Check out this clip of my appearance on KOOP Radio 91.7 in Austin's Issues for your Tissues - a radio show about reproductive justice. I spoke with host Katie about North Carolina's HB 2 and the growing transphobia of our Texas Lt. Governor and Attorney General. The interview was recorded on May 24, the day before Texas sued the federal government to allow school districts to discriminate against transgender students.

Thursday, May 12, 2016

Interview on KPFT 90.1's Tell the Word



Check out this clip of my appearance on KPFT 90.1's Tell the Word. Many thanks to Brian and Jason for inviting me on to talk about the potty police, North Carolina's HB 2 and what to expect next legislative session.
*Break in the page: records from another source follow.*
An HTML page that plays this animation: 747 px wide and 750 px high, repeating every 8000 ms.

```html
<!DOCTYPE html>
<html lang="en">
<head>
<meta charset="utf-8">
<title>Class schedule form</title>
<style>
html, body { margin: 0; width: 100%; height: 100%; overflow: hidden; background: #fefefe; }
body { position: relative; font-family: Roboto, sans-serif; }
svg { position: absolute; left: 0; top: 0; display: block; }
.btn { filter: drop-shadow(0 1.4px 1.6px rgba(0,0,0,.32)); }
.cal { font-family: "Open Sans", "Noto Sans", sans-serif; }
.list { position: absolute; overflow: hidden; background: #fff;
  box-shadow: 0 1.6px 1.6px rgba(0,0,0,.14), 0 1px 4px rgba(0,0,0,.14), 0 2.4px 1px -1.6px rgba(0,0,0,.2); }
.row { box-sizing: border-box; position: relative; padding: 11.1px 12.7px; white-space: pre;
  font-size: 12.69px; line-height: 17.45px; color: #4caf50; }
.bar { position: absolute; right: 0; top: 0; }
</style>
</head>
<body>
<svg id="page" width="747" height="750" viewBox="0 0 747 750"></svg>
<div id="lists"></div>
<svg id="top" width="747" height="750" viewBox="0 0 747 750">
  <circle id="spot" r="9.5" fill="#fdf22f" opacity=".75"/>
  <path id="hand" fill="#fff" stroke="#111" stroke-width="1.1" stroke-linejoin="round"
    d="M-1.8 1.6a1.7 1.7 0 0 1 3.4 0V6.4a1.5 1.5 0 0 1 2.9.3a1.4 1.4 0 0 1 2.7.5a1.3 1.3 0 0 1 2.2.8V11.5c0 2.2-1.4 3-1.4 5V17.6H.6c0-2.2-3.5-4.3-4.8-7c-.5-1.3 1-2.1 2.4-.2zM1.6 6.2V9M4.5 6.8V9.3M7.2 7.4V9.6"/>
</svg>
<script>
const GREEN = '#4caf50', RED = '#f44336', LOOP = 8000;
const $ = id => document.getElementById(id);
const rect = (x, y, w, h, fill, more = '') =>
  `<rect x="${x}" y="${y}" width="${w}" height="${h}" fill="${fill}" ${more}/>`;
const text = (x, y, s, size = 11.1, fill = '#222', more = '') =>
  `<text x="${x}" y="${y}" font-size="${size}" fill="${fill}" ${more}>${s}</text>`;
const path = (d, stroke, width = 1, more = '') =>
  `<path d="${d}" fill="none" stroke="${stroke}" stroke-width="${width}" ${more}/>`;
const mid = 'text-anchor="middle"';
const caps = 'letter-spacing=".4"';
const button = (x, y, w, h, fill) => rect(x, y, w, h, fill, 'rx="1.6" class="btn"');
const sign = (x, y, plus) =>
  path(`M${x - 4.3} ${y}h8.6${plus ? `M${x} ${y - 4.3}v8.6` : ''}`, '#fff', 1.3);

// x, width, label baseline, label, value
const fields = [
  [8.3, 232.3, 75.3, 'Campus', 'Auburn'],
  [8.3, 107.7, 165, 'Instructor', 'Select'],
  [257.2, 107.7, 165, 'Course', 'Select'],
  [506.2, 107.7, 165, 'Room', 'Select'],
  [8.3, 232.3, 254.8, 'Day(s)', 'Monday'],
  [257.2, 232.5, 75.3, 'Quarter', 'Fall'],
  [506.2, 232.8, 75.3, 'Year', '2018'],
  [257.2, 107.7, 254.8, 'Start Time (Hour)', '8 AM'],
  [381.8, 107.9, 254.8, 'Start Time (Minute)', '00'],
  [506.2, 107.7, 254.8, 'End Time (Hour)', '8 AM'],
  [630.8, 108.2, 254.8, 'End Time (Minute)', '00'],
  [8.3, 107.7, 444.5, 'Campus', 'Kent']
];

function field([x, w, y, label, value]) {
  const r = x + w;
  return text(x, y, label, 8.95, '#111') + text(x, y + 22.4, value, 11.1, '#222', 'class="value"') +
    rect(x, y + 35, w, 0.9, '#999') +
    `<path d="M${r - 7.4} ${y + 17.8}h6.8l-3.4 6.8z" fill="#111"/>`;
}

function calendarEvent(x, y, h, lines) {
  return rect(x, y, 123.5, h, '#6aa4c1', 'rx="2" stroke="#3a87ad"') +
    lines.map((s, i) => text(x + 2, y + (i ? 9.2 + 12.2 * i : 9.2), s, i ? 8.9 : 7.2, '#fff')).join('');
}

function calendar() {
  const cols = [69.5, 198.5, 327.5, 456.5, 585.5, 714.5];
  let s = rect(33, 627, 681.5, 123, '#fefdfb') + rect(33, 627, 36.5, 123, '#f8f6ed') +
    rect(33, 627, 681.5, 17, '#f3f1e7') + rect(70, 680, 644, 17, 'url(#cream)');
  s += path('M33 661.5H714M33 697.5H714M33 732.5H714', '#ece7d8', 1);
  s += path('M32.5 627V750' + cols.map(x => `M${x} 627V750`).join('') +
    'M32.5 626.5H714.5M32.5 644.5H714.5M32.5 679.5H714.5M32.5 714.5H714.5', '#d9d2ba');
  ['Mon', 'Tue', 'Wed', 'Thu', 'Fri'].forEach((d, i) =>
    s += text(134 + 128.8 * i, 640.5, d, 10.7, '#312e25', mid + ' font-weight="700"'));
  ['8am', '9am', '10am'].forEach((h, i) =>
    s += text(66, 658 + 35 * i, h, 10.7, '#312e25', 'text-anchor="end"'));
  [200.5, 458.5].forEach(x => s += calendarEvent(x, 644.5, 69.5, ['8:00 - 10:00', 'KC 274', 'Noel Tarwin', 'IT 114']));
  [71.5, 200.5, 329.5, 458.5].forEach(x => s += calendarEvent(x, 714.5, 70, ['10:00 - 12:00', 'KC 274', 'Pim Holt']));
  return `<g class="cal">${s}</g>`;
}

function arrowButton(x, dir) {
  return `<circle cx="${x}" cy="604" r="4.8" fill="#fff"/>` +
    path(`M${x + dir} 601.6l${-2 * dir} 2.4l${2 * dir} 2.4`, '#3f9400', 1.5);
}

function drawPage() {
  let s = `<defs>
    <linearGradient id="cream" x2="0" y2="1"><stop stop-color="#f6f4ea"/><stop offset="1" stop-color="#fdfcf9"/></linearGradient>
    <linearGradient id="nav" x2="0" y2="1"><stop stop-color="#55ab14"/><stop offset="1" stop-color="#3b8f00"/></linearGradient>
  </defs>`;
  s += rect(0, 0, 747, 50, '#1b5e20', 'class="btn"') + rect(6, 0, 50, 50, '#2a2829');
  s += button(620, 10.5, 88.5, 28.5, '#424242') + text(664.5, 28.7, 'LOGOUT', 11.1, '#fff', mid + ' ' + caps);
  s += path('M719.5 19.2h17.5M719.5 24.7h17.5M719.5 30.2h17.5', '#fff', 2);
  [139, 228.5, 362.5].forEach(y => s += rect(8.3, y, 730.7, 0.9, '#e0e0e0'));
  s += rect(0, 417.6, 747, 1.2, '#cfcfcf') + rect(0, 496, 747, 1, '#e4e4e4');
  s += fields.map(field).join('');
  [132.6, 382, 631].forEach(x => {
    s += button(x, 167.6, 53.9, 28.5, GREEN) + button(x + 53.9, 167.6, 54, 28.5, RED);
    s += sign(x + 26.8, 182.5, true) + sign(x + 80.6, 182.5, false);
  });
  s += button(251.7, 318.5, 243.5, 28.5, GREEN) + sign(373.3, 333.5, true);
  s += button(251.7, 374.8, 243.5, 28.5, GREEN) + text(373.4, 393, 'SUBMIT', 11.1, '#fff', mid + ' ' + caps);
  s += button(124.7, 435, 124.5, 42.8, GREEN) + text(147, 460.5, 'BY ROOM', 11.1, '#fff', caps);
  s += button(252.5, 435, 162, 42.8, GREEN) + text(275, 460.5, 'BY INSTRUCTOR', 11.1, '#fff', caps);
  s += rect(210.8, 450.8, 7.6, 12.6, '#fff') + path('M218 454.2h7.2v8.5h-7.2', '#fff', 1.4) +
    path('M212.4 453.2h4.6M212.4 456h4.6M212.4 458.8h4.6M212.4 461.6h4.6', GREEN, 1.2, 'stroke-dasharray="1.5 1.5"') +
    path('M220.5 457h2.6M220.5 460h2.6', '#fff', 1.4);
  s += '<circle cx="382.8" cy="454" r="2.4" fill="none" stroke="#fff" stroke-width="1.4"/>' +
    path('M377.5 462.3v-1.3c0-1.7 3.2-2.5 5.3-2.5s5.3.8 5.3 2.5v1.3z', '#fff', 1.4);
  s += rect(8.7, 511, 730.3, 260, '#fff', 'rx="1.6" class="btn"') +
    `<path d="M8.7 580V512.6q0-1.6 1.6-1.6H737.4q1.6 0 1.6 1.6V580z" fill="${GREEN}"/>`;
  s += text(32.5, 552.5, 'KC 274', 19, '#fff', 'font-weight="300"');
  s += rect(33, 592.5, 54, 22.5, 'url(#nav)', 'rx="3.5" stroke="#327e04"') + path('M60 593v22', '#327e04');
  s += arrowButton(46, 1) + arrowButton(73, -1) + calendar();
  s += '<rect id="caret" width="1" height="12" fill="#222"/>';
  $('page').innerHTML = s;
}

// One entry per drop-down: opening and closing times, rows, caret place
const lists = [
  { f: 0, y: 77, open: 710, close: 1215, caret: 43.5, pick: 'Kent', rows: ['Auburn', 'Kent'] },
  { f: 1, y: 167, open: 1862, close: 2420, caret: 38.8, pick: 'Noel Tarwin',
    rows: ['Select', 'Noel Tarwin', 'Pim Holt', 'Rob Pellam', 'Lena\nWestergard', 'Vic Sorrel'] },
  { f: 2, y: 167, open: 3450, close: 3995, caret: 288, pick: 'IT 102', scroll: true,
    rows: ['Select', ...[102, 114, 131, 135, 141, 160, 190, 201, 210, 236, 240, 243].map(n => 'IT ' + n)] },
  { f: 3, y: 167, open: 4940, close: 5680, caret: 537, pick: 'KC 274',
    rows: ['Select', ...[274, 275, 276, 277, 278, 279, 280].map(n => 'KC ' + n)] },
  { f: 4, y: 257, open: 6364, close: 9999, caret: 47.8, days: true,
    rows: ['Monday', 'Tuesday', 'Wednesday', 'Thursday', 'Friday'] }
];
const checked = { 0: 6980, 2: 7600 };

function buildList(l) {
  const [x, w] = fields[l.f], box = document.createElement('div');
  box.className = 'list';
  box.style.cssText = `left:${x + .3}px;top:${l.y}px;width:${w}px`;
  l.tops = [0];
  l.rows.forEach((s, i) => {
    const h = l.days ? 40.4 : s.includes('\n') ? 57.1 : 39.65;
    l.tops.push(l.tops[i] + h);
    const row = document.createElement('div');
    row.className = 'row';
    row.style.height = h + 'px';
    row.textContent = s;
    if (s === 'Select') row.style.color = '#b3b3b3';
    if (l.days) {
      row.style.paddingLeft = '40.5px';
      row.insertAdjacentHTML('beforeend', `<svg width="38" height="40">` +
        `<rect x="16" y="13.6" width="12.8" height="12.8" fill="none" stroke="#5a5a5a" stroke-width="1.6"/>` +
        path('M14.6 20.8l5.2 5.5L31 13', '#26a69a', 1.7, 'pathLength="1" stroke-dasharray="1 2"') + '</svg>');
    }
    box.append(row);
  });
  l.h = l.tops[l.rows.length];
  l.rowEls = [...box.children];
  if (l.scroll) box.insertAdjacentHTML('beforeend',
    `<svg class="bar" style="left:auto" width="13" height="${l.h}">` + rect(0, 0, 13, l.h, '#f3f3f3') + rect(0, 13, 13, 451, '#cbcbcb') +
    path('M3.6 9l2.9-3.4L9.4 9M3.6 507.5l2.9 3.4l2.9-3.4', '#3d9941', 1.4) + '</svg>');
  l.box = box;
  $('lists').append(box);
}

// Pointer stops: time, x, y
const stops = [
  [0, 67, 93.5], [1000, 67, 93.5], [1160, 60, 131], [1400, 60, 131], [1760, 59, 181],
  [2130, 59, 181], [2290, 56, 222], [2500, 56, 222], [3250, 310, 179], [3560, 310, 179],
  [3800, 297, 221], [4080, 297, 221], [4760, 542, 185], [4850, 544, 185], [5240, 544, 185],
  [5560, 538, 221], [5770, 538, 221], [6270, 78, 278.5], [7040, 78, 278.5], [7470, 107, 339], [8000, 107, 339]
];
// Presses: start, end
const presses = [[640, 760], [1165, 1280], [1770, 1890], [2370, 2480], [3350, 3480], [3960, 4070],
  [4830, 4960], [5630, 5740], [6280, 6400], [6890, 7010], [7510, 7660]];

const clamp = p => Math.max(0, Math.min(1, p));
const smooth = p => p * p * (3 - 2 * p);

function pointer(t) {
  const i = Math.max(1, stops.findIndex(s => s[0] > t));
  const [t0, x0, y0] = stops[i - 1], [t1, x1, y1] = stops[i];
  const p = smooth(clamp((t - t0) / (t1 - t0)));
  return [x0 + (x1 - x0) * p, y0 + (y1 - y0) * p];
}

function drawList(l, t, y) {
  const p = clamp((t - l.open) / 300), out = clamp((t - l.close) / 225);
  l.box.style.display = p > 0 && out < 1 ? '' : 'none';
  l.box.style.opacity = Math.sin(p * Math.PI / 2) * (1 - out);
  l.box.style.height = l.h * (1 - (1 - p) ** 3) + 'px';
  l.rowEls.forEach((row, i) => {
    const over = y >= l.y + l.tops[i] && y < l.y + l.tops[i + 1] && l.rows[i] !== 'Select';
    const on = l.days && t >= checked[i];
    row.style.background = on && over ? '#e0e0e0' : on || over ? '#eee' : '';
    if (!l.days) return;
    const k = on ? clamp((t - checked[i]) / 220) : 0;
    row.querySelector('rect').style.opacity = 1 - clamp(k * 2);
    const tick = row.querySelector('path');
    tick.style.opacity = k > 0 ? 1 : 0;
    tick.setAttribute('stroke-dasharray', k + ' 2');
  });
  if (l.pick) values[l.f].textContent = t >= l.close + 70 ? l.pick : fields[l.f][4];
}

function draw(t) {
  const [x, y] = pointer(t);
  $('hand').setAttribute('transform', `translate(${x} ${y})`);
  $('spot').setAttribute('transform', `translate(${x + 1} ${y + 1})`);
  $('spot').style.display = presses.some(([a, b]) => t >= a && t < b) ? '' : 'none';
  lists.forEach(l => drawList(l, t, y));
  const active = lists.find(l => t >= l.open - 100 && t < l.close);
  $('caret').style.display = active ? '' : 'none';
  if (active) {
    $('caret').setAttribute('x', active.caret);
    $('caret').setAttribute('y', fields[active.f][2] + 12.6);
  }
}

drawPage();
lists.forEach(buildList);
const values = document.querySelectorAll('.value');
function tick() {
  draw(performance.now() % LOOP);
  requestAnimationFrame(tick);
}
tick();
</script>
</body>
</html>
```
Monday, April 18, 2016

Interview on KPFT 90.1's Queer Voices

I had the distinct pleasure tonight of returning to my old stomping grounds at Queer Voices on Houston's 90.1 KPFT. Thanks to Jack Valinski and the gang for inviting me. Check out the clip of the interview below.

Wednesday, March 30, 2016

On the Shooting At The US Capitol

Yesterday a Christian pastor, motivated by his religious beliefs, fired a weapon at the US Capitol.
I'm not going to call for a ban on Christian immigrants until we "know what's happening."
I'm not going to suggest Christian neighborhoods be patrolled.
I'm not going to advocate for Christian institutions to be outlawed.
I'm not going to question why Christian leaders aren't condemning radical Christianity.
I'm going to remind myself that we, as Americans, decided a long time ago that we aren't going to set public policy based on a person's faith.
I'm going to remind others that the law can and should provide reasonable accommodation for individual faith.
I'm going to recognize that the actions of one person, or a group of persons, or a host of people are not a reflection on the broad and diverse population of believers who might share a common holy text and cultural label,
and I'm going to ask you to do the same.

Friday, March 25, 2016

A Good Friday Prayer

For those who hear of Christ crying out for water on the cross, who cannot see Christ in the children of Flint, we pray.

For our leaders who hear the story of Pilot convicting Christ for the sake political expediency, who cannot see Christ in a generation of young people felled by tough on crime policy, we pray.

For creation, beaten for the sake of humanity's selfishness, flesh torn to serve our greed, forced to bear the burden of its own destruction, and for those that cannot see Christ in in the firmament, the land or the sea, we pray.

For ourselves, when we see ourselves in Simeon, in Veronica, in the multitudes crying 'Hosanna,' but never in the throng hissing 'crucify' through clinched teeth, never in the majority benefiting from the cruelty of those with power, we pray.

For the church, tonight a widow, and for those who look upon the dispossessed, the grieving, the ill in body or mind, the cast-out and cannot see Christ's beloved, we pray.

For those who see the anguish of Sybrina Fulton, of Lesley McSpadden, of Maria Hamilton, Gwen Carr and Tressa Sherrod and cannot see Mary, the mother of Christ, beside the cross - her son killed by a government more concerned with order than justice, we pray.

For all the ways we have denied Christ by denying Christ's presence in every person we meet, not three times, not three times three times, not three nine times over but in a countless unceasing denial like the crowing of all earth's fowl across all time, a restless din of conviction and remembrance, for that - on this darkest of nights when humanity glimpses but for a moment the specter of a world absent your presence - for that - we pray forgiveness - Amen.